The Bunces became the last owners of Clappers Green Farm, but the Bunces had older connections in Palmers Green at Bunces Farm on Firs Lane.
The farmhouse and outbuildings were built on the site of the The Firs, the grand home of the the Lake family. Alan Dumayne relates that the Lakes were originally from Lincolnshire. Royalist Sir Edward Lake was granted a baronetcy by Charles I for services rendered and although it fell into disuse it was subsequently renewed by Sir Bibye Lake who lived at The Firs. The reputedly very handsome building was approached by a long drive just opposite the present day St Monica’s Church (the drive was stopped up at the beginning of the 19th century and the land added to the Firs Estate).
The Lake’s wealth, says Dumayne, had come from the Hudson Bay company where successive generations were governors (There is now a piece of Canada which is forever North London – Edmonton Alberta was named after Edmonton Middlesex).
The last Lake at the Firs was Sir James Winter Lake FRSA. Fabulously weathly, he assembled a stunning art collection. Dumayne tells us this was sold on his death in 1808 in 1135 lots. The sale lasted 8 days, but didn’t include his extensive library, which took another 15 days, or his engravings, which took another 12!
The farm buildings appear to have been on the west side of Firs Lane, roughly at the junction with Ferndale Road, and Regnart, reminiscing back to the 1880s, states that the lands once extended to Green Lanes.
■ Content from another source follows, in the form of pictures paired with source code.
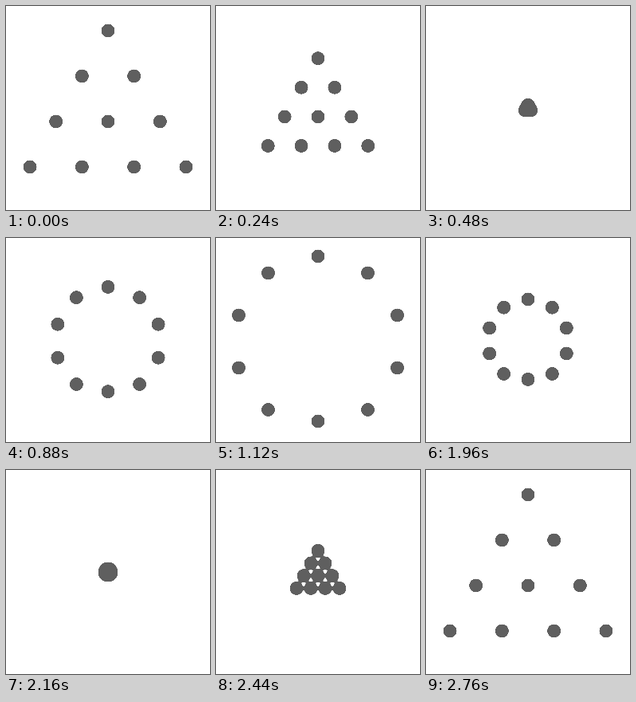
Animation, 256 px wide and 256 px high, one loop 4.64 s. Source, as an HTML page:

```html
<!DOCTYPE html>
<html lang="en">
<head>
<meta charset="utf-8">
<title>Dots</title>
<style>
  html, body { margin: 0; width: 100%; height: 100%; overflow: hidden; background: #fff; }
  svg { display: block; width: 100%; height: 100%; }
</style>
</head>
<body>
<svg viewBox="0 0 256 256">
  <filter id="goo" filterUnits="userSpaceOnUse" x="0" y="0" width="256" height="256"
          color-interpolation-filters="sRGB">
    <feGaussianBlur stdDeviation="1.5"/>
    <feColorMatrix values="1 0 0 0 0  0 1 0 0 0  0 0 1 0 0  0 0 0 18 -8"/>
  </filter>
  <g id="dots" fill="#5f5f5f" filter="url(#goo)"></g>
</svg>
<script>
const LOOP = 4640, STEP = 40, CENTER = 128, RADIUS = 8.5;
const ROWS = 4, GAP_X = 65.3, GAP_Y = 57, TOP = -97;

// Offsets from the center at full size.
const triangle = [];
for (let row = 0; row < ROWS; row++) {
  for (let col = 0; col <= row; col++) {
    triangle.push([(col - row / 2) * GAP_X, TOP + row * GAP_Y]);
  }
}

// The ring is two poles plus its right side, mirrored.
const ring = [[0, -105], [0, 102]];
for (const [x, y] of [[62.5, -84], [99.5, -31], [99.5, 35], [62.5, 87.5]]) {
  ring.push([x, y], [-x, y]);
}

const group = document.getElementById('dots');
const dots = triangle.map(() => {
  const dot = document.createElementNS('http://www.w3.org/2000/svg', 'circle');
  dot.setAttribute('r', RADIUS);
  return group.appendChild(dot);
});

// Cubic bezier easing with control points (a, 0) and (b, 1).
function ease(x, a, b) {
  if (x <= 0) return 0;
  if (x >= 1) return 1;
  let lo = 0, hi = 1;
  for (let i = 0; i < 24; i++) {
    const u = (lo + hi) / 2, v = 1 - u;
    if (3 * v * v * u * a + 3 * v * u * u * b + u * u * u < x) lo = u;
    else hi = u;
  }
  return lo * lo * (3 - 2 * lo);
}

const collapse = (t, start) => 1 - ease((t - start) / 520, 0.385, 0.39);
const expand = (t, start) => ease((t - start) / 460, 0.405, 0.355);

function pose(t) {
  if (t < 640) return [triangle, collapse(t, 60)];
  if (t < 1740) return [ring, expand(t, 660)];
  if (t < 2300) return [ring, collapse(t, 1740)];
  return [triangle, expand(t, 2300)];
}

function draw(time) {
  const t = Math.floor((time % LOOP) / STEP) * STEP;
  const [shape, scale] = pose(t);
  dots.forEach((dot, i) => {
    const [x, y] = shape[i];
    dot.setAttribute('cx', CENTER + x * scale);
    dot.setAttribute('cy', CENTER + y * scale);
  });
}

let origin = null;
function tick(now) {
  if (origin === null) origin = now;
  draw(now - origin);
  requestAnimationFrame(tick);
}
draw(0);
requestAnimationFrame(tick);
</script>
</body>
</html>
```
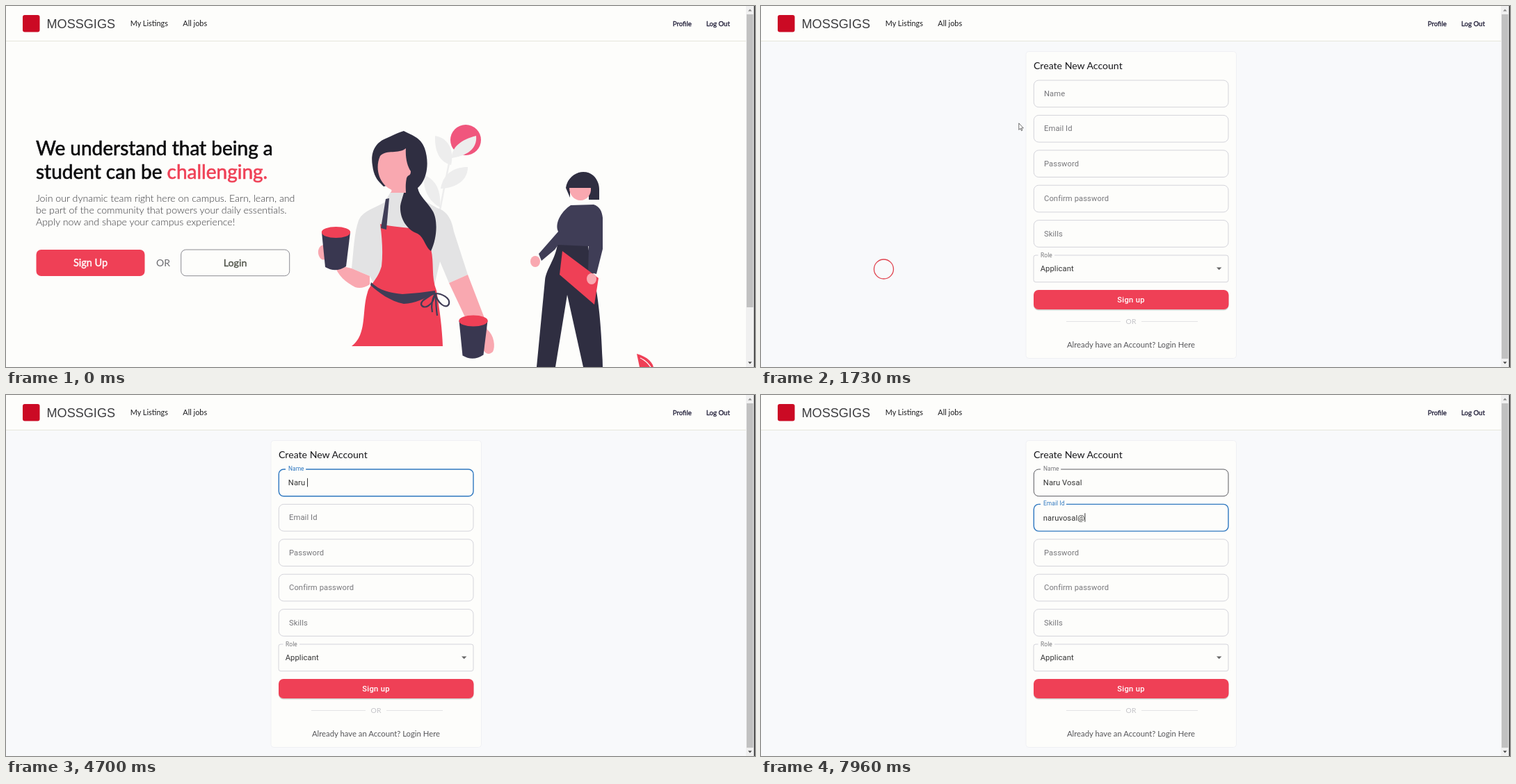
An HTML page for the animation above (8000 ms loop, 1077 by 520 pixels).

```html
<!DOCTYPE html>
<html lang="en">
<head>
<meta charset="utf-8">
<title>Job board sign-up</title>
<style>
  html, body { margin: 0; width: 100%; height: 100%; overflow: hidden; background: #fdfdfb; }
  svg { display: block; width: 1077px; height: 520px; }
  text { font-family: Lato, "Open Sans", sans-serif; white-space: pre; }
  .brand { font-family: "Liberation Sans", Arial, sans-serif; }
  .ui { font-family: Roboto, Inter, sans-serif; font-size: 11.2px; letter-spacing: .105px; }
  .mid { text-anchor: middle; }
  .medium { stroke-width: .35px; paint-order: stroke; }
  .title { font-size: 28px; stroke-width: .6px; }
  .para { font-size: 14.2px; font-weight: 300; fill: #38383c; }
</style>
</head>
<body>
<svg viewBox="0 0 1077 520" xmlns="http://www.w3.org/2000/svg">
  <rect width="1077" height="520" fill="#fdfdfb"/>

  <g id="home">
    <g class="title medium">
      <text x="43" y="215" fill="#0b0b0d" stroke="#0b0b0d">We understand that being a</text>
      <text x="43" y="249" fill="#0b0b0d" stroke="#0b0b0d">student can be <tspan fill="#ef4056" stroke="#ef4056">challenging.</tspan></text>
    </g>
    <g class="para">
      <text x="43" y="282">Join our dynamic team right here on campus. Earn, learn, and</text>
      <text x="43" y="299">be part of the community that powers your daily essentials.</text>
      <text x="43" y="315.5">Apply now and shape your campus experience!</text>
    </g>
    <rect x="43.5" y="351" width="156" height="38" rx="7" fill="#ef4056"/>
    <text class="mid medium" x="121.5" y="375" font-size="14.5" fill="#fff" stroke="#fff">Sign Up</text>
    <text class="mid" x="226" y="374.5" font-size="14" fill="#6c6c70">OR</text>
    <rect x="251.7" y="351" width="156" height="37.7" rx="7" fill="#fdfdfb" stroke="#6f6f78" stroke-width=".8"/>
    <text class="mid medium" x="329.5" y="375" font-size="14.3" fill="#4d5147" stroke="#4d5147">Login</text>

    <!-- plant -->
    <circle cx="661" cy="193" r="22" fill="#f0567d"/>
    <g fill="#ededed">
      <path d="M617 187C635 190 645 206 640 229C624 225 616 210 617 187Z"/>
      <path d="M676 187C655 192 640 204 641 219C662 216 678 206 676 187Z"/>
      <path d="M664 232C640 232 628 245 625 263C646 262 664 252 664 232Z"/>
      <path d="M602 244C618 250 626 266 624 290C607 281 598 261 602 244Z"/>
      <path d="M640 213Q632 250 622 305" fill="none" stroke="#ededed" stroke-width="2.5"/>
    </g>

    <!-- barista -->
    <path fill="#e3e3e4" d="M553 268H580L620 291C636 296 641 309 644 325L664 387L637 399L624 368L616 402H530L523 389L497 378C500 350 501 325 507 309C512 296 528 292 544 283Z"/>
    <g fill="#f9a8b0">
      <path d="M472 372L497 378L523 389V401C516 406 508 407 502 405C489 398 477 389 472 372Z"/>
      <path d="M458 344C450 344 447 353 450 360C453 367 459 367 461 362Z"/>
      <path d="M637 399L664 387L687 447L692 466C702 474 704 491 700 498C694 504 688 500 686 494L661 450Z"/>
    </g>
    <path fill="#ef4056" d="M538 314Q560 319 609 322L611 350C616 370 611 390 619 410C624 440 627 465 628 490H497C520 472 511 440 520 412C523 401 534 395 540 375Q543 350 538 314Z"/>
    <path fill="#2f2e41" d="M572 180C561 183 556 187 548 190C529 197 524 213 527 230C529 247 536 253 543 260L572 252C577 262 569 275 567 288C566 306 576 322 592 328C602 334 603 348 611 353C620 334 621 309 614 296C606 282 594 274 592 262C606 250 609 225 602 205C596 188 582 186 572 180Z"/>
    <path fill="#f9a8b0" d="M538 216C548 206 564 214 575 205C574 218 577 231 582 238C582 246 578 242 576 248C574 258 575 264 575 269H553Q556 265 553 264C539 258 529 236 538 216Z"/>
    <g fill="#3f3d56">
      <path d="M539 320L546 278L551 277L547 322Z"/>
      <path d="M525 398C537 410 552 413 570 415C588 414 602 412 617 410V415C602 420 588 429 572 429C552 425 536 413 524 402Z"/>
    </g>
    <g fill="none" stroke="#3f3d56" stroke-width="2.2">
      <path d="M616 413C607 420 596 424 597 430C600 438 615 432 617 414C626 414 639 420 637 429C633 438 620 428 617 413"/>
      <path d="M617 414Q610 428 613 441M618 414Q618 432 620 446"/>
    </g>
    <g id="cup">
      <path fill="#393750" d="M454 326H495L489 375Q474 385 459 376Z"/>
      <ellipse cx="474.5" cy="326" rx="20.7" ry="8" fill="#ef4056"/>
    </g>
    <use href="#cup" x="197.5" y="127.5"/>

    <!-- student -->
    <path fill="#2f2e41" d="M793 343L837 345C841 380 855 405 858 520H830L807 416L790 520H763L775 395C777 378 790 365 793 343Z"/>
    <ellipse cx="761" cy="368" rx="7" ry="8" fill="#f9a8b0"/>
    <path fill="#3f3d56" d="M812 287L845 286C854 289 857 296 858 305V350L849 386L837 383L838 346L794 344L789 351L770 367L766 357L794 325C788 311 801 294 812 287Z"/>
    <path fill="#ef4056" d="M800 353L852 392L846 430L796 387Z"/>
    <ellipse cx="842" cy="393" rx="7" ry="8" fill="#f9a8b0"/>
    <path fill="#2f2e41" d="M805 262C807 247 820 239 830 239C845 239 853 252 853 264V279H838V262H811V276L805 262Z"/>
    <path fill="#f9a8b0" d="M810 262H841C842 272 835 280 826 280C817 280 810 272 810 262Z"/>
    <path fill="#ef4056" d="M907 501C921 505 929 512 931 520H911Z"/>
    <path d="M912 507Q921 511 927 520" fill="none" stroke="#fdfdfb" stroke-width="1.3"/>
  </g>

  <g id="signup">
    <rect y="51" width="1065" height="469" fill="#f8f9fb"/>
    <rect x="381" y="65.5" width="302.5" height="442" rx="4" fill="#fdfdfb" stroke="#eceef3" stroke-width=".8"/>
    <text x="392" y="90.5" font-size="14.1" fill="#17171b">Create New Account</text>
    <g id="fields"></g>
    <rect x="392" y="359" width="280" height="38.7" rx="3" fill="none" stroke="#c9c9d2" stroke-width=".8"/>
    <rect x="398.5" y="357" width="23.5" height="4" fill="#fdfdfb"/>
    <text class="ui" x="402" y="361.5" style="font-size:8.4px" fill="#77777b">Role</text>
    <text class="ui" x="401.7" y="382" fill="#333">Applicant</text>
    <path d="M655 376.5H662.4L658.7 380.2Z" fill="#666"/>
    <rect x="392" y="410.5" width="280.5" height="28" rx="7" fill="#000" opacity=".18"/>
    <rect x="392" y="409" width="280.5" height="28" rx="7" fill="#ef4056"/>
    <text class="ui mid" x="532" y="427" font-weight="500" style="letter-spacing:.3px" fill="#fff">Sign up</text>
    <path d="M439 454.5H517M547 454.5H628" stroke="#dedee0" stroke-width=".8"/>
    <text class="mid" x="532" y="458.3" font-size="10.4" fill="#c4c4c8">OR</text>
    <text class="mid" x="532" y="492" font-size="11.3" fill="#555559">Already have an Account? Login Here</text>
    <rect id="caret" width=".9" height="12.5" fill="#222"/>
  </g>

  <!-- top bar -->
  <rect width="1065" height="50" fill="#fdfdfb"/>
  <path d="M0 50.5H1065" stroke="#e6e6dc"/>
  <rect x="24" y="13" width="24.5" height="24.5" rx="3" fill="#cb0a24"/>
  <text class="brand" x="58.5" y="31.5" font-size="18.1" fill="#3c3c3f">MOSSGIGS</text>
  <g font-size="10.9" fill="#1d1d20">
    <text x="178.7" y="29.3">My Listings</text>
    <text x="254.3" y="29.3">All jobs</text>
  </g>
  <g class="medium" font-size="9.6" fill="#25233d" stroke="#25233d">
    <text x="958.8" y="29">Profile</text>
    <text x="1007" y="29">Log Out</text>
  </g>

  <!-- scrollbar -->
  <rect x="1064" width="12" height="520" fill="#f0f0f0"/>
  <rect id="thumb" x="1065" y="12" width="9.5" height="422" fill="#c1c1c1"/>
  <path d="M1067 7.5H1072.5L1069.8 4.5Z" fill="#8a8a8a"/>
  <path d="M1067 512.5H1072.5L1069.8 515.5Z" fill="#444"/>
  <rect x="1075.6" width="1.4" height="520" fill="#2c2c2c"/>

  <circle id="ring" fill="none" stroke="#e0434f" stroke-width="1.3"/>
  <g id="pointer">
    <path id="arrow" d="M0 0V9.5L2.2 7.5L3.7 10.8L5 10.2L3.6 7H6.5Z" fill="#fff" stroke="#333" stroke-width=".7"/>
    <path id="hand" d="M-1 -5Q0 -6.2 1 -5V-1L4.3 0Q5 .5 4.8 2L3.7 7H-1.3L-4 2.2Q-3.8 .8 -2.3 1.8L-1 3Z" fill="#fff" stroke="#333" stroke-width=".7"/>
    <path id="beam" d="M-2 -6H2M0 -6V6M-2 6H2" fill="none" stroke="#333" stroke-width=".8"/>
  </g>
</svg>
<script>
const LOOP = 8000, NAV = 1680, FOCUS_NAME = 2350, FOCUS_MAIL = 5900, TYPE_START = 3380;
const BLUE = '#2f78c0', GREY = '#77777b';
const $ = id => document.getElementById(id);
const clamp = v => Math.max(0, Math.min(1, v));
const easeOut = p => 1 - (1 - p) ** 3;
const show = (el, on) => el.setAttribute('visibility', on ? 'inherit' : 'hidden');
const set = (el, attrs) => { for (const k in attrs) el.setAttribute(k, attrs[k]); };

// Each typed value: first key time and time between keys.
const typed = {
  'Name': { value: 'Naru Vosal', from: 3680, gap: 235, focus: FOCUS_NAME, blur: FOCUS_MAIL },
  'Email Id': { value: 'naruvosal@', from: 6350, gap: 170, focus: FOCUS_MAIL, blur: LOOP }
};

const fields = ['Name', 'Email Id', 'Password', 'Confirm password', 'Skills'].map((name, i) => {
  const y = 107 + i * 50.4;
  const g = document.createElementNS('http://www.w3.org/2000/svg', 'g');
  g.innerHTML = `<rect x="392.3" y="${y}" width="279.7" height="38.7" rx="7" fill="none"/>
    <rect x="402" y="${y - 2}" height="4" fill="#fdfdfb"/>
    <text class="ui">${name}</text>
    <text class="ui" x="405.8" y="${y + 23.3}" fill="#333"></text>`;
  $('fields').append(g);
  const [box, notch, label, input] = g.children;
  return { y, box, notch, label, input, ...typed[name] };
});

// time, x, y
const path = [[600, 330, 524], [1100, 178, 385], [1650, 178, 385], [1730, 370.5, 169], [2000, 450, 128], [LOOP, 450, 128]];
const clicks = [[1560, 176.5, 379], [FOCUS_NAME, 450, 128]];

function pointerAt(t) {
  const i = Math.max(1, path.findIndex(p => p[0] > t));
  const [a, b] = [path[i - 1], path[i]];
  const p = clamp((t - a[0]) / (b[0] - a[0]));
  return [a[1] + (b[1] - a[1]) * p, a[2] + (b[2] - a[2]) * p];
}

function drawField(f, t, hover) {
  const focused = t >= f.focus && t < f.blur;
  const p = easeOut(clamp((t - f.focus) / 200)) || 0;
  const scale = 1 - .25 * p;
  const keys = Math.floor((t - f.from) / f.gap) + 1;
  const text = keys > 0 ? f.value.slice(0, keys) : '';
  set(f.box, { stroke: focused ? BLUE : hover ? '#33333a' : '#c9c9d2', 'stroke-width': focused ? 1.4 : .8 });
  set(f.label, {
    transform: `translate(${407 - p} ${f.y + 23 - 21 * p}) scale(${scale})`,
    fill: focused ? BLUE : GREY
  });
  f.notch.setAttribute('width', p ? (f.label.getComputedTextLength() * .75 + 6.5) * p : 0);
  if (f.input.textContent !== text) f.input.textContent = text;
  if (!focused) return;
  const width = text ? f.input.getComputedTextLength() : 0;
  const idle = keys > 0 && keys <= f.value.length ? 0 : t - f.focus;
  set($('caret'), { x: 405.8 + width, y: f.y + 12.8 });
  show($('caret'), idle % 1060 < 530);
}

function drawPointer(t) {
  const [x, y] = pointerAt(t);
  show($('pointer'), t >= 600 && t < TYPE_START);
  $('pointer').setAttribute('transform', `translate(${x} ${y})`);
  const hand = t < NAV && x < 200 && y < 389;
  const beam = t >= NAV && x > 392 && y < 146;
  show($('hand'), hand);
  show($('beam'), beam);
  show($('arrow'), !hand && !beam);

  const click = clicks.find(c => t >= c[0] && t < c[0] + 320);
  show($('ring'), !!click);
  if (click) {
    const age = t - click[0];
    set($('ring'), { cx: click[1], cy: click[2], r: 14 * easeOut(clamp(age / 160)), opacity: 1 - clamp((age - 200) / 120) });
  }
}

function render(t) {
  const home = t < NAV;
  show($('home'), home);
  show($('signup'), !home);
  $('thumb').setAttribute('height', home ? 422 : 496);
  show($('caret'), false);
  fields.forEach((f, i) => drawField(f, t, i === 0 && t >= 1950));
  drawPointer(t);
}

const start = performance.now();
function tick() {
  render((performance.now() - start) % LOOP);
  requestAnimationFrame(tick);
}
tick();
</script>
</body>
</html>
```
Bunces farm was at one time part of the Huxley Estate. George Bunce took over the farm in the 1840s and his family held it for three generations. Future generations of Bunces also became tenant farmers of Firs Farm, a short distance further north along Firs Lane.